It’s difficult for me to say, because Antonin is a professional filmmaker who went to film school and, originally, I was only meant to play Georg Elser in the film and John Frankenheimer was supposed to direct it. But when John came to Europe the dollar hit rock bottom, which was terrible for the production because the entire budget deflated within seconds, and then John said, ‘It’s not going to work like that, let’s just leave it’. One or two years later the producer of the film, John Daly, called me up and asked, ‘Klaus, do you still want to do that film about Elser?’ I said, ‘Of course, it’s a great project, but who’s going to direct it? Is John back onboard?’ And he said, ‘No, not John, you!’ Two weeks later I was sitting in LA trying to plan how I could make this work. So I called my friend Lajos Koltai, the Hungarian cinematographer, and said, ‘Listen, we always wanted to make a film where there is hardly any dialogue’. Because what has always annoyed me, even when I was younger, was that there is too much talking in film, as if it was literature. Film is a visual medium and is meant to express with images in the first instance, not with words. And Koltai said yes, and we made the film together in the end. But again, I am not a filmmaker, I didn’t show up on the set and said, ‘OK, focus at 45 please’. I learned all that from Koltai. I really wanted to make this film because of the story and Georg Elser as a character, which fascinated me in a similar way that Wilhelm Reich does now, partly because they were both outsiders. The difference is that one of them knew he was going to die and the other one didn’t stand a chance.

What do you feel an actor has to have these days?

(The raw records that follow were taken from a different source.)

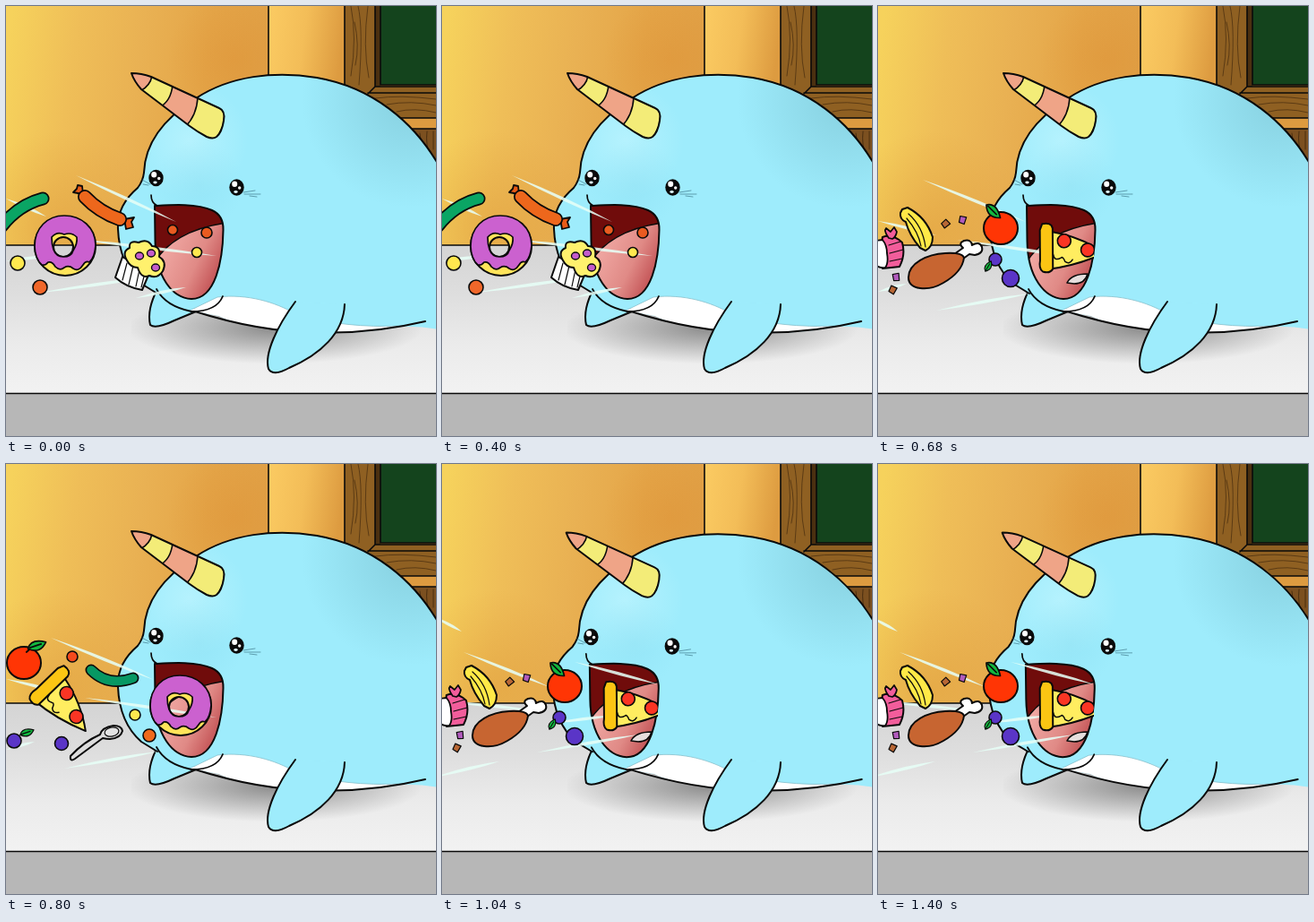
Write an HTML page with a canvas that moves like this. It is 480x480 px and loops after 1440 ms.

```html
<!DOCTYPE html>
<html>
<head>
<meta charset="utf-8">
<style>
html, body { margin: 0; width: 100%; height: 100%; overflow: hidden; }
canvas { display: block; width: 480px; height: 480px; }
</style>
</head>
<body>
<canvas id="stage" width="480" height="480"></canvas>
<script>
const ctx = document.getElementById('stage').getContext('2d');
const INK = '#0a0a0a';
const SKIN = '#9eecfc';
const TICK = 40, TICKS = 36;
ctx.lineCap = ctx.lineJoin = 'round';

function shape(d, fill, width = 2, color = INK) {
  const path = new Path2D(d);
  if (fill) { ctx.fillStyle = fill; ctx.fill(path, 'evenodd'); }
  if (width) { ctx.lineWidth = width; ctx.strokeStyle = color; ctx.stroke(path); }
}
function oval(x, y, rx, ry, fill, width = 1.6, angle = 0) {
  ctx.beginPath();
  ctx.ellipse(x, y, rx, ry, angle, 0, 7);
  ctx.fillStyle = fill;
  ctx.fill();
  if (width) { ctx.lineWidth = width; ctx.strokeStyle = INK; ctx.stroke(); }
}
const ball = (x, y, r, fill) => oval(x, y, r, r, fill);
function blend(x0, y0, x1, y1, ...colors) {
  const g = ctx.createLinearGradient(x0, y0, x1, y1);
  colors.forEach((c, i) => g.addColorStop(i / (colors.length - 1), c));
  return g;
}
function glow(x, y, r, rgb, alpha) {
  const g = ctx.createRadialGradient(x, y, 0, x, y, r);
  g.addColorStop(0, `rgba(${rgb},${alpha})`);
  g.addColorStop(1, `rgba(${rgb},0)`);
  return g;
}
function rect(x, y, w, h, fill) { ctx.fillStyle = fill; ctx.fillRect(x, y, w, h); }
function tube(d, fill, width) {
  shape(d, null, width);
  shape(d, null, width - 3.4, fill);
}
function at(x, y, angle, draw) {
  ctx.save();
  ctx.translate(x, y);
  ctx.rotate(angle);
  draw();
  ctx.restore();
}
function within(d, draw) {
  ctx.save();
  ctx.clip(new Path2D(d));
  draw();
  ctx.restore();
}

function room() {
  rect(0, 0, 294, 267, blend(0, 60, 294, 100, '#f6d25c', '#efbe58', '#e9b153', '#e4a548', '#e0a046'));
  rect(0, 0, 294, 267, glow(60, 250, 110, '218,146,50', .4));
  rect(0, 0, 294, 267, glow(255, 60, 75, '220,140,48', .35));
  rect(293, 0, 87, 130, blend(293, 0, 380, 12, '#fbcb62', '#f3bd58', '#dd9b40'));
  rect(378, 0, 102, 125, '#8f6022');
  rect(412, 0, 6, 90, '#4b3010');
  rect(418, 0, 62, 88, '#14441d');
  shape('M293 0V82M378 0V90M412 0V90L404 98M412 90H480M404 97H480M418 0V88H480', null, 1.6);
  shape('M385 0Q392 35 385 78M393 0Q399 25 394 88M404 0Q398 45 405 80M389 18Q395 44 390 66', null, .8, '#4e3111');
  shape('M412 103Q440 99 480 104M425 110Q452 105 480 111M436 118Q456 113 480 119', null, .8, '#4e3111');
  rect(438, 125, 42, 12, '#dd9b40');
  rect(448, 137, 32, 45, '#7c5020');
  shape('M438 125H480M448 137H480', null, 1.5);
  shape('M462 142L465 164M470 140Q468 155 474 170M477 140V160', null, .8, '#3e260c');
  rect(0, 267, 480, 166, blend(0, 267, 0, 433, '#d4d4d4', '#dedede', '#ebebeb', '#f2f2f2'));
  rect(0, 433, 480, 47, '#b7b7b7');
  shape('M0 267H160M0 432.5H480', null, 1.5);
  ctx.save();
  ctx.scale(1, .24);
  rect(140, 1350, 340, 450, glow(300, 1500, 165, '110,110,110', .75));
  ctx.restore();
}

function eye(x, y) {
  oval(x, y, 8.2, 9.3, INK, 0);
  oval(x - 2.3, y - 3.7, 3, 3.3, '#fff', 0);
  oval(x + 3.2, y + .5, 1.7, 1.8, '#fff', 0);
  oval(x - 1, y + 5, 2.2, 1.4, '#dff8ff', 0);
}

function horn() {
  const outline = 'M140 75Q151 75 162 79L238 114Q245 117 243 128Q241 141 235 146Q231 149 224 146Q213 140 205 134L151 93Q143 84 140 75Z';
  shape(outline, '#efa487', 0);
  within(outline, () => {
    shape('M163 78Q161 89 150 95L171 113Q184 107 186 88Z', '#f3ec78', 1.6);
    shape('M214 102Q213 122 200 135L234 152L250 116Z', '#f3ec78', 1.6);
  });
  shape(outline, null, 2);
}

function mouth() {
  const lips = 'M166 223C184 222 213 220 230 228Q243 234 242.5 250C242 284 234 327 207 327C186 326 167 303 166.5 262Z';
  shape(lips, '#700c0b', 0);
  within(lips, () =>
    shape('M161 295C175 264 204 248 246 242L247 340H160Z', blend(176, 275, 245, 308, '#efa6a1', '#e08a86', '#b94045'), 1.4));
  shape(lips, null, 2);
  shape('M162 211Q162 220 169 223', null, 1.7);
}

function whale(pose) {
  shape('M169 316Q157 339 161 356Q167 361 188 351Q205 344 217 339Z', SKIN);
  ctx.save();
  if (pose) {
    ctx.translate(360, 366);
    ctx.scale(1.006, .9945);
    ctx.translate(-360, -366);
  }
  const back = 'M482 176C455 130 410 91 347 80C300 72 250 78 212 103C174 127 155 155 154 186Q153 195 147 203C134 214 124 229 125 249C126 274 134 295 151 310L169 321';
  const body = back + 'Q190 342 211 341L238 346C252 354 295 364 345 364C390 366 415 363 440 358Q462 357 482 361Z';
  shape(body, SKIN, 0);
  within(body, () => {
    rect(120, 70, 360, 300, glow(205, 150, 65, '196,246,255', .6));
    rect(120, 70, 360, 300, glow(215, 200, 50, '120,208,230', .22));
    rect(120, 70, 360, 300, glow(450, 105, 120, '120,190,205', .6));
    shape('M205 340L236 325C270 321 301 331 322 343C355 355 405 359 438 357L430 370H240Z', '#fff', .7, '#80b8c5');
  });
  shape(back, null);
  shape('M468 352C430 361 390 366 345 364C295 364 252 354 211 341', null);
  shape('M168 316Q178 335 207 341Q235 341 242 324', null, 1.8);
  mouth();
  eye(167.5, 192);
  eye(257.5, 202.5);
  shape('M152 194L161 199M153 199L159 200M265 208L278 206M266 210L284 210M272 212L280 213', null, .7, '#407a8b');
  horn();
  ctx.restore();
  shape('M323 330C303 357 288 388 293 405Q298 414 316 404C351 389 377 365 378 333', SKIN);
}

function leaf(x, y, angle, size = 1) {
  at(x, y, angle, () => {
    ctx.scale(size, size);
    shape('M-9 3Q-6-8 10-4Q4 9-9 3ZM-7 2L5-2', '#12b83f', 1.6);
  });
}
function apple(x, y, leafX, angle) {
  oval(x, y, 19, 18, '#ff3505', 2);
  shape(`M${x + leafX / 5} ${y - 12}L${x + leafX * .6} ${y - 17}`, null, 1.8);
  leaf(x + leafX, y - 19, angle, 1.05);
}
function donut(x, y) {
  at(x, y, 0, () => {
    const hole = 'M9 1A11 11 0 1 1-13 1A11 11 0 1 1 9 1Z';
    shape('M34 0A34 33 0 1 1-34 0A34 33 0 1 1 34 0Z' + hole, '#ffe45a');
    shape('M34-1C34-21 18-34-1-34C-20-34-34-20-34 0C-34 8-31 17-26 21Q-22 22-19 18Q-14 17-11 23Q-6 28-1 24Q4 21 9 25Q15 29 20 21Q23 16 27 18Q33 13 34-1ZM9 5Q14-3 13-10Q7-16-1-13Q-9-17-15-10Q-15-2-13 4Q-10 12-2 12Q7 12 9 5Z', '#cb61cf', 1.7);
  });
}
function pizza(x, y, angle) {
  at(x, y, angle, () => {
    shape('M-17-24L-13 23Q18 17 49 0Q22-16-12-19Z', '#ffed60', 2);
    ball(3, -10, 7.5, '#fa3524');
    ball(30, -2, 7.5, '#fa3524');
    shape('M-8 6Q-6 14 1 9Q3 7 6 13Q11 16 14 10', null, 1.5);
    shape('M-23-27Q-13-30-11-23L-7 22Q-10 28-18 26Q-23 23-22 14L-25-20Z', '#fbc513', 2);
  });
}

function muffin() {
  shape('M130 280L122 303Q134 314 152 317L160 298Z', '#fff', 2);
  shape('M135 287L130 306M142 290L137 311M149 294L145 313M155 298L151 314', null, 1.2);
  shape('M135 284Q129 274 138 270Q137 261 148 264Q158 259 163 268Q173 268 171 280Q180 285 175 296Q169 305 160 301Q151 305 147 292Q139 292 135 284Z', '#fff16d');
  for (const [x, y] of [[149, 279], [162, 276], [167, 292]]) oval(x, y, 4.5, 4, '#c45ccb', 1.4);
}

function firstFoods() {
  tube('M-5 246Q14 222 41 215', '#0aa564', 15);
  donut(66, 268);
  shape('M86 210L75 208L79 204L80 200L85 201Z', '#e95b17', 1.8);
  shape('M132 238L143 236L140 241L142 247L134 249Z', '#e95b17', 1.8);
  tube('M88 213Q104 230 127 238', '#ed671c', 16);
  muffin();
  ball(13, 287, 8, '#ffe84f');
  ball(38, 314, 8, '#f0672a');
  ball(186, 250, 5.5, '#e95b20');
  ball(224, 253, 6, '#e95b20');
  ball(213, 275, 5.5, '#ffe84f');
}

function secondFoods() {
  apple(20, 222, 14, 0);
  pizza(58, 260, .89);
  ball(74, 215, 6, '#f44a1d');
  tube('M95 230Q114 249 142 239', '#079863', 13);
  shape('M105 302Q107 294 120 292Q129 292 130 298Q128 306 116 307Q112 307 108 306L77 329Q71 333 72 326Q87 310 105 302Z', '#dcdcdc');
  oval(118, 299, 8, 5, '#e4e4e4', 1.2, -.2);
  ball(9, 309, 8, '#5a35c7');
  leaf(23, 300, 0, .8);
  ball(62, 312, 7.5, '#5a35c7');
  donut(195, 270);
  ball(144, 280, 6, '#ffe84f');
  ball(160, 303, 7, '#f06a1d');
}

function crumb(x, y, fill, angle) {
  at(x, y, angle, () => shape('M-3-4L4-4L3 4L-3 3Z', fill, 1.2));
}
function thirdFoods() {
  within('M0 0H241V480H0Z', () => pizza(204, 272, .08));
  shape('M211 309Q216 299 234 299Q231 310 219 310Z', '#e6dedd', 1.6);
  apple(137, 248, -9, 1.1);
  ball(131, 283, 7, '#5a35c7');
  ball(148, 304, 9.5, '#5a35c7');
  leaf(123, 291, -.7, .65);
  shape('M27 227L33 225Q54 236 61 258Q61 269 53 273L47 270Q35 256 31 241Q24 238 25 231Z', '#ffe947', 2);
  shape('M34 232Q50 246 53 269M32 237Q45 252 48 268', null, 1.2);
  shape('M85 277L95 270Q89 265 96 262Q104 260 105 267Q113 262 116 269Q118 276 108 278L102 277L91 285Z', '#fff');
  shape('M34 303C34 287 55 277 75 276Q94 275 96 281Q94 297 73 309C56 319 34 317 34 303Z', '#c76531');
  shape('M5 258Q16 254 27 264Q31 278 24 291L5 293Q1 278 5 258Z', '#f25d9b');
  shape('M5 261Q10 267 10 276Q12 287 8 292Q0 293-3 288V262Z', '#fff', 1.8);
  shape('M12 259Q6 251 9 248L14 252L18 247L21 252Q20 258 16 260Z', '#f25d9b', 1.7);
  shape('M12 267L25 263M13 276L28 272M13 285L27 282', null, 1.1);
  crumb(75, 243, '#b86735', .8);
  crumb(94, 239, '#b15bbc', .2);
  crumb(20, 303, '#b15bbc', -.2);
  crumb(16, 317, '#b86735', .4);
}

// Each streak runs from one tip to the other: x0, y0, x1, y1.
const streaks = {
  long: [[78, 189, 190, 241], [0, 215, 45, 235], [74, 260, 235, 279], [0, 285, 48, 279], [38, 320, 160, 303], [145, 326, 201, 314]],
  left: [[50, 194, 165, 241], [0, 240, 65, 256], [88, 261, 235, 283], [0, 319, 32, 310], [65, 340, 170, 321]],
  low: [[-8, 171, 22, 187], [24, 210, 120, 249], [148, 221, 241, 246], [-5, 264, 110, 276], [125, 289, 190, 281], [106, 322, 220, 302], [-10, 350, 64, 332]],
};
function streak([x0, y0, x1, y1]) {
  const length = Math.hypot(x1 - x0, y1 - y0);
  at(x0, y0, Math.atan2(y1 - y0, x1 - x0), () =>
    shape(`M0 0Q${length * .55}-4 ${length} 0Q${length * .55} 3 0 0Z`, 'rgba(231,255,247,.87)', 0));
}

const foods = [firstFoods, secondFoods, thirdFoods];
function draw(now) {
  const tick = Math.floor(now / TICK) % TICKS;
  const pose = Math.floor(.84 * tick + .12) % 2;
  const meal = Math.floor(.66 * tick + .205) % 3;
  room();
  whale(pose);
  const lines = pose ? streaks.low : meal ? streaks.left : streaks.long;
  lines.forEach(streak);
  foods[meal]();
}

const start = performance.now();
function loop() {
  draw(performance.now() - start);
  requestAnimationFrame(loop);
}
loop();
</script>
</body>
</html>
```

I have been doing this job for 50 years now and I still don’t really know. I just found a way to do it, like others did before me, more or less, with different premises. I am artistically minded, I need literature, I need music and so on and so forth, and I can try to express other people’s words and stories in many different ways and different formats: in an audio play, a TV production, on stage or on the big screen, it doesn’t matter. The most important thing is that you’re not trying to act, but to explore something, to delve into the character. Nobody likes actors who act, not in theatre and even less in film. Anyone can recite a text or a dialogue, but it’s my responsibility to bring this person to life – that’s my duty. But in order to succeed, it has to be the deepest passion of your mind and heart to be human. And I mean you as a person! In other words: you have to know for yourself whether you call the tune on a Stradivarius or you’re just scraping a fiddle. Of course you can develop through practice, but if you don’t care about it at all, sooner or later others will. Most importantly though, and this is the real problem: art makes no sense at all. But that’s why it is so fascinating.

Are you driven by self-doubt or disapproval, either as an artist or personally?

A devout human being, who believes in God, but who doesn’t sometimes doubt, will never find that God and is a complete idiot.

Interview by Pamela Jahn